Let me guess: I'm not even close? =P

Anyway, to answer your question, yes, Bradbury does seem to love paper books.

Owen said...

Hi Enbrethiliel
you are right, (though this was not your aim to point out that) I have no idea what I am talking about. I stand, appreciatively, corrected, really do, in my poorly thought out comment on irony. 

In my defense (one that will shortly be exposed by me as no defense at all) that I have read Fahrenheit 451 though clearly I forgot the e-book part of the ending.

Putting my memory of F51 together with the highlighted comment from the article with a generalized - and I see now quite wrong headed - idea of Bradbury as a sci-fi writer who, by being one, is somehow ipso facto a futurist and therefore his not liking this present future seemed ironic. But none of that is so.

There is nothing ironic in what he said, rather he is thoroughly consistent with his thinking going all the way back to F51.

With no snark intended, I thank you for your gentle challenge.

Enbrethiliel said...

+JMJ+

You're welcome, Owen! I'm also glad we finally got to talk to each other, as we've been hanging out in the same comboxes and not really making eye contact before. =) It's also always a pleasure to discuss Bradbury. Thanks for the discussion!

Owen said...

I have one lazy eye so it's hard to make eye contact with me at the best of times. In cafes people think I'm ogling them when really, I barely know they exist and sometimes wish they didn't know I do.

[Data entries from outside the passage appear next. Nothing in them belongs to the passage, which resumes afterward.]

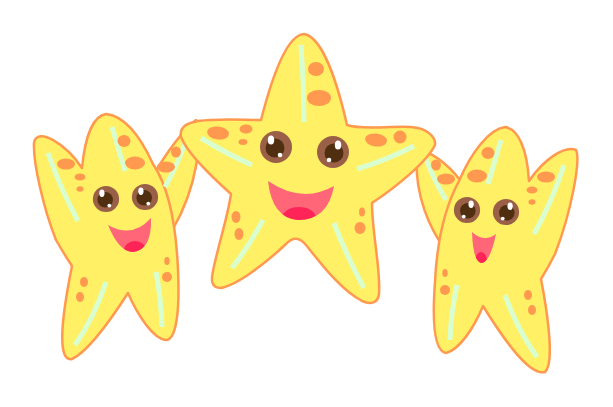
<!DOCTYPE html>
<html lang="en">
<head>
<meta charset="utf-8">
<title>Three happy starfish</title>
<style>
:root {
  --paper: #ffffff;
  --body: #fff066;
  --outline: #ff994f;
  --spot: #ff994f;
  --shine: #d9ffd0;
  --iris: #9a6047;
  --pupil: #4f2f10;
  --mouth: #ff6678;
  --tongue: #ff2458;
}
html, body { margin: 0; background: var(--paper); overflow: hidden; }
svg { display: block; width: 613px; height: 407px; }
.body { fill: var(--body); stroke: var(--outline); stroke-width: 2.5; stroke-linejoin: round; }
.spots { fill: var(--spot); }
.shine { fill: none; stroke: var(--shine); stroke-width: 5; }
.iris { fill: var(--iris); }
.pupil { fill: var(--pupil); }
.glint { fill: var(--paper); }
.mouth { fill: var(--mouth); }
.tongue { fill: var(--tongue); }
</style>
</head>
<body>
<svg viewBox="0 0 613 407" role="img" aria-label="Three smiling yellow starfish holding hands">
  <defs>
    <g id="eye">
      <circle class="iris" r="16"/>
      <circle class="pupil" cx="-1" cy="1" r="9.5"/>
      <ellipse class="glint" cx="-5" cy="-7" rx="3.2" ry="4.5"/>
      <circle class="glint" cx="4" cy="8" r="2.3"/>
    </g>
    <g id="eye-mirrored"><use href="#eye" transform="scale(-1 1)"/></g>
    <clipPath id="left-mouth"><path d="M108 225Q132 239 151 218Q152 250 133 252Q119 252 108 225Z"/></clipPath>
    <clipPath id="middle-mouth"><path d="M268 181Q302 204 334 186Q328 220 298 220Q272 218 268 181Z"/></clipPath>
    <clipPath id="right-mouth"><path d="M472 232Q484 243 496 234Q490 263 481 263Q473 261 472 232Z"/></clipPath>
  </defs>

  <g id="left-starfish">
    <path class="body" d="M152 177C164 157 181 132 196 120C202 140 198 185 173 229Z"/>
    <path class="body" d="M82 168C85 137 93 116 106 114C126 116 142 140 153 164C168 186 176 222 178 270C180 312 176 340 166 340C153 339 137 314 128 293C110 321 87 352 72 359C58 362 60 325 72 266C66 257 60 247 56 240C43 207 33 162 34 143C37 126 66 144 82 168Z"/>
    <g class="shine">
      <path d="M112 127L125 171M48 153Q61 190 78 221M187 138Q177 166 165 187M106 282Q94 318 75 345M156 272Q161 298 162 327"/>
    </g>
    <g class="spots">
      <ellipse cx="124" cy="141" rx="6.5" ry="6"/>
      <ellipse cx="135" cy="163" rx="10" ry="6.5"/>
      <ellipse cx="66" cy="164" rx="9" ry="5.5"/>
      <ellipse cx="80" cy="177" rx="5.5" ry="3.5"/>
      <ellipse cx="80" cy="189" rx="3.5" ry="2.7"/>
      <ellipse cx="176" cy="152" rx="5" ry="5.5"/>
      <ellipse cx="166" cy="167" rx="9" ry="5.5"/>
      <ellipse cx="84" cy="282" rx="4" ry="5"/>
      <ellipse cx="80" cy="297" rx="4" ry="5"/>
      <ellipse cx="167" cy="261" rx="2.7" ry="4"/>
      <ellipse cx="167" cy="277" rx="5" ry="5"/>
    </g>
    <use href="#eye" transform="translate(106 199) scale(.82)"/>
    <use href="#eye" transform="translate(145 197) scale(.82)"/>
    <g clip-path="url(#left-mouth)">
      <rect class="mouth" x="106" y="215" width="48" height="40"/>
      <ellipse class="tongue" cx="135" cy="250" rx="11" ry="9"/>
    </g>
  </g>

  <g id="right-starfish">
    <path class="body" d="M418 150C430 151 447 163 460 180L440 242C423 216 413 180 418 150Z"/>
    <path class="body" d="M459 181C471 153 489 129 505 127C518 129 527 148 529 181C544 159 565 145 576 150C581 160 571 213 555 254C551 262 546 271 541 279C549 320 554 364 545 372C530 376 506 343 483 306C474 328 459 350 446 353C434 351 432 322 435 282C437 240 446 205 459 181Z"/>
    <g class="shine">
      <path d="M501 140L488 184M564 165Q552 202 534 234M426 159Q434 180 446 200M457 285Q451 312 450 340M505 295Q517 329 537 357"/>
    </g>
    <g class="spots">
      <ellipse cx="488" cy="153" rx="6.5" ry="6"/>
      <ellipse cx="477" cy="176" rx="10" ry="6.5"/>
      <ellipse cx="546" cy="177" rx="9" ry="5.5"/>
      <ellipse cx="532" cy="190" rx="5.5" ry="3.5"/>
      <ellipse cx="532" cy="202" rx="3.5" ry="2.7"/>
      <ellipse cx="436" cy="165" rx="5" ry="5.5"/>
      <ellipse cx="446" cy="179" rx="9" ry="5.5"/>
      <ellipse cx="528" cy="295" rx="4" ry="5"/>
      <ellipse cx="532" cy="310" rx="4" ry="5"/>
      <ellipse cx="445" cy="273" rx="2.7" ry="4"/>
      <ellipse cx="445" cy="290" rx="5" ry="5"/>
    </g>
    <use href="#eye-mirrored" transform="translate(467 210) scale(.82)"/>
    <use href="#eye-mirrored" transform="translate(506 212) scale(.82)"/>
    <g clip-path="url(#right-mouth)">
      <rect class="mouth" x="470" y="230" width="28" height="35"/>
      <ellipse class="tongue" cx="481" cy="261" rx="6" ry="9"/>
    </g>
  </g>

  <g id="middle-starfish">
    <path class="body" d="M261 120C272 77 287 35 304 34C322 37 337 81 347 125C360 130 389 126 411 127C427 128 436 137 435 145C427 162 396 187 372 203C372 233 381 270 379 294C378 303 371 305 362 301C341 290 322 265 306 245Q296 233 286 244C268 261 238 285 221 288C211 288 211 280 213 271C218 246 228 216 231 194C212 177 187 153 181 137C179 127 187 123 198 121C220 118 245 120 261 120Z"/>
    <g class="shine">
      <path d="M301 45Q304 84 304 122M201 138Q227 154 252 165M414 146Q387 160 357 169M263 220Q249 246 232 268M334 223Q346 255 364 288"/>
    </g>
    <g class="spots">
      <ellipse cx="316" cy="69" rx="8" ry="7"/>
      <ellipse cx="319" cy="98" rx="12" ry="8"/>
      <ellipse cx="218" cy="133" rx="11" ry="6.5" transform="rotate(6 218 133)"/>
      <ellipse cx="246" cy="129" rx="6.5" ry="4.5"/>
      <ellipse cx="243" cy="142" rx="4.5" ry="3"/>
      <ellipse cx="376" cy="140" rx="11" ry="6.5" transform="rotate(6 376 140)"/>
      <ellipse cx="400" cy="137" rx="6.5" ry="6.5"/>
      <ellipse cx="236" cy="217" rx="4.5" ry="6"/>
      <ellipse cx="239" cy="234" rx="4.5" ry="6"/>
      <ellipse cx="362" cy="212" rx="3" ry="4.5"/>
      <ellipse cx="360" cy="228" rx="5.5" ry="6"/>
    </g>
    <use href="#eye" transform="translate(276 147)"/>
    <use href="#eye-mirrored" transform="translate(333 152)"/>
    <g clip-path="url(#middle-mouth)">
      <rect class="mouth" x="265" y="178" width="72" height="45"/>
      <ellipse class="tongue" cx="299" cy="218" rx="17" ry="11"/>
    </g>
  </g>
</svg>
</body>
</html>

[word verification = hatism - see, with only one letter removed all the bad goes away]